Estate agents who knowingly inflate the value of houses or send out bogus mailshots could face prosecution, under a Bill in this week's Queen's speech.
A Bill outlawing the most exploitative practices of rogue estate agents and stopping them from preying on vulnerable people is to give unprecedented redress to people buying and selling houses.
Alistair Darling, the Secretary of State for Trade and Industry, is preparing to bring in a new law to force estate agents to join a ombudsman scheme so that dodgy selling practices can be formally investigated. About one in five people say they have had problems with an estate agent, and investigations have found firms employing such sharp practices as helping buyers to take out huge mortgages.

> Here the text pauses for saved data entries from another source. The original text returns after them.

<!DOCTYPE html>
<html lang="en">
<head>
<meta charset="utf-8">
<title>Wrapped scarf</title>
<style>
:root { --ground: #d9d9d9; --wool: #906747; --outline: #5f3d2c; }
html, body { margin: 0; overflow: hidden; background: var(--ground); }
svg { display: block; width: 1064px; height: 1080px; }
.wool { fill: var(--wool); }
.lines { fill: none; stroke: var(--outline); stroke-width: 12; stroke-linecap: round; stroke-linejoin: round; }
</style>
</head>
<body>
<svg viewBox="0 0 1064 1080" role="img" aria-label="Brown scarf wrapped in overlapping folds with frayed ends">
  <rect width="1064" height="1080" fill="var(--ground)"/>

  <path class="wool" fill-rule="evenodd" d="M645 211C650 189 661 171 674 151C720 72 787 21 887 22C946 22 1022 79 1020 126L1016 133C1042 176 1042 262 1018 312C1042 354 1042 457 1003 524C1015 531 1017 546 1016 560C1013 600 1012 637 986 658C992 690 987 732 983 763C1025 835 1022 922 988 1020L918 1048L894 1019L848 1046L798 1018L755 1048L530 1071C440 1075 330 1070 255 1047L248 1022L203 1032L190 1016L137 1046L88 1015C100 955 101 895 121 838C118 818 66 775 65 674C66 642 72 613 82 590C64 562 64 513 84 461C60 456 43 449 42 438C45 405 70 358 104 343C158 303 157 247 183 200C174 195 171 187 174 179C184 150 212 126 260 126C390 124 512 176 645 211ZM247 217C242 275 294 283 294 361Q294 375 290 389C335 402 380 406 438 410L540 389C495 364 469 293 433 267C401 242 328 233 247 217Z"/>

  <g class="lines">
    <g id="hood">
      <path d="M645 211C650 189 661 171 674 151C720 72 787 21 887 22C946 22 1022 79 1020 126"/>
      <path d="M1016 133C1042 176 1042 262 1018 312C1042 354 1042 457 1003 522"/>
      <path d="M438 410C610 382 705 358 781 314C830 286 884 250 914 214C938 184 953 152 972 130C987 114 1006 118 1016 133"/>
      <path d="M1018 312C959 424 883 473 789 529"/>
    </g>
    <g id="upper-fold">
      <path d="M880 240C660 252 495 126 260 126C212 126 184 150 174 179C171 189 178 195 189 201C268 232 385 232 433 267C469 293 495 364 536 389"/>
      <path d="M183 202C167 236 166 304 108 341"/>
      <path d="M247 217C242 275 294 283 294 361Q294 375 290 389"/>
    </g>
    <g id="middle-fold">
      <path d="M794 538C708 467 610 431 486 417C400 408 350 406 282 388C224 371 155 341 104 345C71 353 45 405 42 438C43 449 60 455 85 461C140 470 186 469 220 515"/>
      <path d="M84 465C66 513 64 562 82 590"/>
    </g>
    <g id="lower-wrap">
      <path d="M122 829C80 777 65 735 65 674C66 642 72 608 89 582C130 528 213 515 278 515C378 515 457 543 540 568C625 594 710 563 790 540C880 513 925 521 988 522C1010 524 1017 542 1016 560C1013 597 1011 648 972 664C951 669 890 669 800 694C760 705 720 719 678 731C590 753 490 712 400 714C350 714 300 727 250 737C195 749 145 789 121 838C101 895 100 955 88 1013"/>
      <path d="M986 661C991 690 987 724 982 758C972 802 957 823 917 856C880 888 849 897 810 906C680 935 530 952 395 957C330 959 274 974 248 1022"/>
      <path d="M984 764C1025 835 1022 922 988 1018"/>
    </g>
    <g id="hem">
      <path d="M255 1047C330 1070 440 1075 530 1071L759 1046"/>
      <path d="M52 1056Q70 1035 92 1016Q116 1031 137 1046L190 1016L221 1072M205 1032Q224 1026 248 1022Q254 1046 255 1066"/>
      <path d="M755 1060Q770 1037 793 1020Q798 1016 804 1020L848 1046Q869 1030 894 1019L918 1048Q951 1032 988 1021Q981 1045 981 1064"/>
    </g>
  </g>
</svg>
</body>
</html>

The new government code follows complaints that some estate agents put pressure on buyers to buy overvalued homes to increase their bonuses. Others have been accused of colluding with buyers to drop the offer price just before contracts are exchanged.
Under the new consumer protection law, estate agents will also be prevented from using aggressive sales techniques, including refusing to leave a person's home until an agreement to sell a home has been signed.
Government sources said that the measure would be a key part of consumer protection legislation which will stop aggressive door-to-door promotion techniques. Salespeople who prey on vulnerable people, such as those with a relative who has recently died, could face prosecution under the new law.Reuse content